On March 29, 1829, Father de Mazenod asked Father Courtès to “to undertake to write down a short biography of our Fr. Arnoux, not in an oratorical but in an historical style; the smallest details are of interest in view of edifying the family.” (Letters to the Oblates of France, 1826-1830 Oblate Writings vol. 7, no. 326, p. 178) The superior of Aix obeyed, but in his own way. He wrote a 58 page obituary, but he did the opposite of what the Founder had asked of him. He wrote in the “grand oratorical style,” with very few historical details. He wrote a treatise on the religious as obedient, poor and chaste and on the greatness of the priesthood, but with few precise details about the life of Father Arnoux. However, let us turn our attention to this paragraph of the obituary: “Indeed, without knowing it, he influenced all his confreres by a powerful edification, the likes of which are few and far between. When we were in the presence of the young saint, it was impossible to escape the influence of his virtues, not to become more attentive and fervent in prayer, more recollected in chapel and during the celebration to Holy Mass, more mortified at meals, more religious in observing silence and all the preions of the Rule, in a word, more interior and more enthusiastic for everything that had to do with the service of God and the perfection of the spiritual life.

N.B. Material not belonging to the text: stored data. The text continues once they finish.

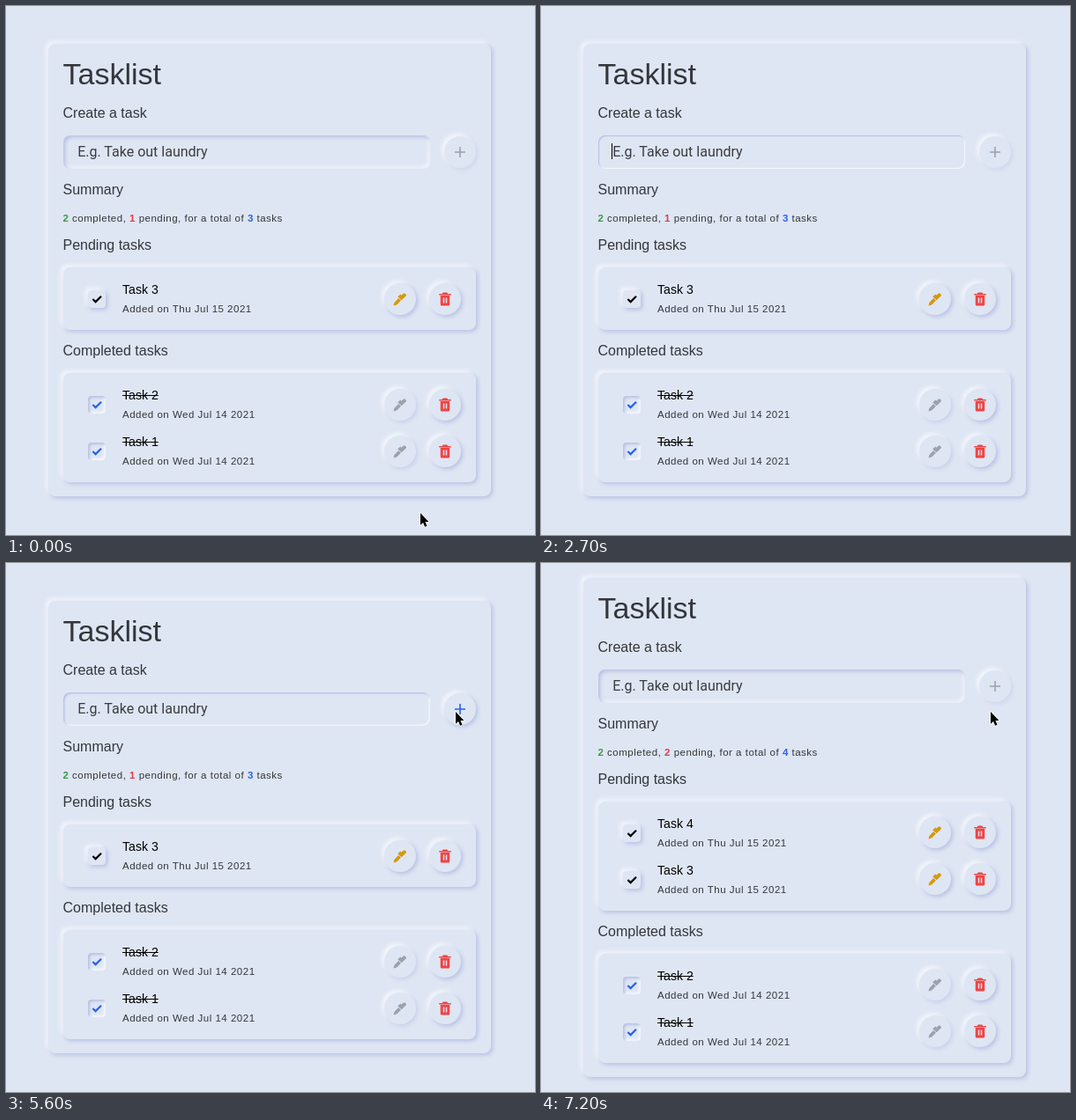
An HTML page for the animation above (8000 ms loop, 600 by 601 pixels).

```html
<!DOCTYPE html>
<html lang="en">
<head>
<meta charset="utf-8">
<title>Tasklist</title>
<style>
  :root { --bg: #dfe6f3; --dark: 174, 185, 225; --light: 247, 249, 254; --focus: 0; --ready: 0; }
  html, body { margin: 0; width: 100%; height: 100%; overflow: hidden; background: var(--bg); }
  body { position: relative; display: flex; align-items: center; color: #33363b;
         font: 16px "Liberation Sans", Arial, sans-serif; }
  .raised { --depth: 1; border-radius: 8px; background: var(--bg);
            box-shadow: 2px 2px 5px rgba(var(--dark), calc(.85 * var(--depth))),
                        -3px -3px 4px rgba(var(--light), .85); }
  .panel { position: relative; left: 48px; top: -.5px; width: 468.5px; padding: 0 16.5px 16px; flex: none; }
  h1, h2, p { margin: 0; font-weight: normal; white-space: nowrap; }
  h1 { height: 55px; font-size: 34px; line-height: 69px; }
  h2 { height: 49px; font-size: 16px; line-height: 48px; }
  .small { font-size: 11.5px; letter-spacing: .5px; }
  .summary { height: 14px; line-height: 14px; }
  .form { position: relative; height: 38px; }
  .field { box-sizing: border-box; width: 416.5px; height: 38px; padding-left: 15.5px; border-radius: 8px;
           line-height: 38px; white-space: pre; color: #000;
           --d: calc(2px - 1px * var(--focus)); --b: calc(4px - 3px * var(--focus));
           box-shadow: inset var(--d) var(--d) var(--b) rgba(var(--dark), .9),
                       inset calc(-1 * var(--d)) calc(-1 * var(--d)) var(--b) rgba(var(--light), .9); }
  .field.empty { padding-left: 16.7px; font-family: Roboto, sans-serif; color: #3a3d43; }
  .caret { display: inline-block; width: 1.2px; height: 18px; margin-right: -1.2px;
           vertical-align: -3px; background: #000; }
  .empty .caret { margin: 0 0 0 -1.2px; }
  .list { padding: 9px 0; }
  .row { position: relative; height: 53px; }
  .row p { position: absolute; left: 67.5px; line-height: 22px; }
  .name { top: 5px; font-size: 14.1px; color: #000; }
  .row .small { top: 27px; }
  .done .name { text-decoration: line-through; }
  .box { position: absolute; left: 28px; top: 17px; width: 20px; height: 20px; border-radius: 4px; color: #000; }
  .done .box { color: #2563eb; box-shadow: inset 2px 2px 3px rgba(var(--dark), .8),
                                           inset -2px -2px 3px rgba(var(--light), .9); }
  .round { position: absolute; top: 8.5px; width: 36px; height: 36px; border-radius: 50%; }
  .round svg { position: absolute; left: 9px; top: 9px; }
  .edit { left: 364.5px; color: #d6980c; }
  .done .edit { --depth: .55; color: #9ca1ac; }
  .trash { left: 415.5px; color: #ef4444; }
  .add { left: 432.5px; top: 1px; --depth: calc(.4 + .6 * var(--ready));
         color: color-mix(in srgb, #2563eb calc(100% * var(--ready)), #9ca1ac); }
  svg { display: block; overflow: visible; }
  .pointer { position: absolute; left: 0; top: 0; }
</style>
</head>
<body>
<main class="panel raised">
  <h1>Tasklist</h1>
  <h2>Create a task</h2>
  <div class="form">
    <div class="field"><span class="caret"></span></div>
    <div class="round raised add">
      <svg width="18" height="18" fill="none" stroke="currentColor" stroke-width="1.6"><path d="M3 9h12M9 3v12"/></svg>
    </div>
  </div>
  <h2>Summary</h2>
  <p class="small summary"><b style="color:#3a9a46">2</b> completed, <b id="pending" style="color:#e03a4b">1</b> pending, for a total of <b id="total" style="color:#2563eb">3</b> tasks</p>
  <h2>Pending tasks</h2>
  <div class="list raised" id="todo"></div>
  <h2>Completed tasks</h2>
  <div class="list raised" id="finished"></div>
</main>
<svg class="pointer" width="20" height="20" stroke-linejoin="round">
  <path id="arrow" transform="scale(.95)" d="M0 0V14.4L3.2 11.5L5.4 16.5L7.9 15.4L5.8 10.5H10Z" stroke="#fff" stroke-width="1.6" paint-order="stroke"/>
  <g id="beam" fill="none">
    <path id="bar" d="M-3 -6.5Q0 -6.5 0 -4.5Q0 -6.5 3 -6.5M0 -5V5M-3 6.5Q0 6.5 0 4.5Q0 6.5 3 6.5M-1.5 2.5H1.5" stroke="#fff" stroke-width="3"/>
    <path d="M-3 -6.5Q0 -6.5 0 -4.5Q0 -6.5 3 -6.5M0 -5V5M-3 6.5Q0 6.5 0 4.5Q0 6.5 3 6.5M-1.5 2.5H1.5" stroke="#000" stroke-width="1.2"/>
  </g>
</svg>
<script>
const LOOP = 8000, STEP = 100, ROW = 53;
const FOCUS = 1600, CLICK = 5600, ADDED = 6750;
const TEXT = 'Task 4', KEYS = [2800, 2900, 3000, 3100, 3500, 4000];
// time, x, y of the pointer
const PATH = [[100, 470, 576], [500, 330, 326], [600, 330, 326], [1500, 245, 172], [4300, 245, 172],
              [4700, 400, 142], [4900, 464, 147], [5200, 506, 162], [5400, 510, 169]];

const $ = selector => document.querySelector(selector);
const ramp = (t, from, to) => Math.min(1, Math.max(0, (t - from) / (to - from)));

const icon = body => `<svg width="18" height="18" viewBox="0 0 24 24" fill="currentColor">${body}</svg>`;
const PEN = icon(`<path d="M2 22L3.2 17.2L9.6 10.8L13.2 14.4L6.8 20.8Z"/>
  <path d="M9.4 9.4L8.2 8.2L12.6 4.8L14 6.2L16.8 3.6Q18.3 2.4 19.6 3.6L20.8 4.8Q21.9 6.1 20.8 7.4L14.2 13.8Z"/>`);
const TRASH = icon(`<path fill-rule="evenodd" d="M5 6.5H19V20a2 2 0 0 1-2 2H7a2 2 0 0 1-2-2ZM9 10V18H11V10ZM13 10V18H15V10Z
  M9 2H15L16.6 4H21V6H3V4H7.4Z"/>`);
const CHECK = `<svg width="20" height="20" fill="none" stroke="currentColor" stroke-width="2.2"><path d="M5.4 10L8.6 13.1L15 6.7"/></svg>`;

const row = (number, date, done) => `<div class="row ${done ? 'done' : ''}">
  <div class="box raised">${CHECK}</div>
  <p class="name">Task ${number}</p><p class="small">Added on ${date} 2021</p>
  <div class="round raised edit">${PEN}</div><div class="round raised trash">${TRASH}</div></div>`;
$('#todo').innerHTML = row(4, 'Thu Jul 15') + row(3, 'Thu Jul 15');
$('#finished').innerHTML = row(2, 'Wed Jul 14', true) + row(1, 'Wed Jul 14', true);

const caret = $('.caret'), field = $('.field'), newRow = $('#todo .row');
const label = field.insertBefore(document.createTextNode(''), caret);

function pointerAt(t) {
  const next = PATH.findIndex(point => point[0] > t);
  if (next === 0) return PATH[0].slice(1);
  if (next < 0) return PATH.at(-1).slice(1);
  const [a, b] = [PATH[next - 1], PATH[next]], p = ramp(t, a[0], b[0]);
  return [1, 2].map(i => a[i] + (b[i] - a[i]) * p);
}

function drawField(t) {
  const pressed = KEYS.filter(key => key <= t);
  const typed = t < CLICK ? TEXT.slice(0, pressed.length) : '';
  const lastInput = Math.max(FOCUS, ...pressed);
  const focused = t >= FOCUS && t < CLICK;
  field.classList.toggle('empty', !typed);
  label.data = typed || 'E.g. Take out laundry';
  field.insertBefore(caret, typed ? null : label);
  caret.style.visibility = focused && (t - lastInput) % 1000 < 500 ? 'visible' : 'hidden';
}

function drawPointer(t) {
  const [x, y] = pointerAt(t);
  const overField = x > 65 && x < 481 && y > 147 && y < 186;
  $('.pointer').style.transform = `translate(${x}px, ${y}px)`;
  $('.pointer').style.visibility = t >= 1700 && t < 4400 ? 'hidden' : 'visible';
  $('#beam').style.display = overField ? '' : 'none';
  $('#arrow').style.display = overField ? 'none' : '';
}

function draw(t) {
  const root = document.documentElement.style;
  root.setProperty('--focus', ramp(t, 1500, 1700) - ramp(t, CLICK - 100, CLICK + 200));
  root.setProperty('--ready', ramp(t, 2750, 3050) - ramp(t, CLICK, CLICK + 400));
  drawField(t);
  drawPointer(t);

  const added = t >= ADDED, grown = 1 - (1 - ramp(t, ADDED, 7200)) ** 3;
  newRow.style.height = ROW * grown + 'px';
  newRow.style.overflow = grown < 1 ? 'hidden' : 'visible';
  $('#pending').textContent = added ? 2 : 1;
  $('#total').textContent = added ? 4 : 3;
}

function tick() {
  draw(Math.floor(performance.now() % LOOP / STEP) * STEP);
  requestAnimationFrame(tick);
}
tick();
</script>
</body>
</html>
```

Let us call to mind once again the fine testimony offered to Father Arnoux by one of his confreres: ”We used to call him the Saint. When we came into his presence, we felt obliged to speak of the things of God. We felt that talking about anything else would have been out of place.”
The remains of Father Victor Arnoux were laid to rest in the vault of the Oblates in the cemetery at Aix.
Yvon Beaudoin, o.m.i.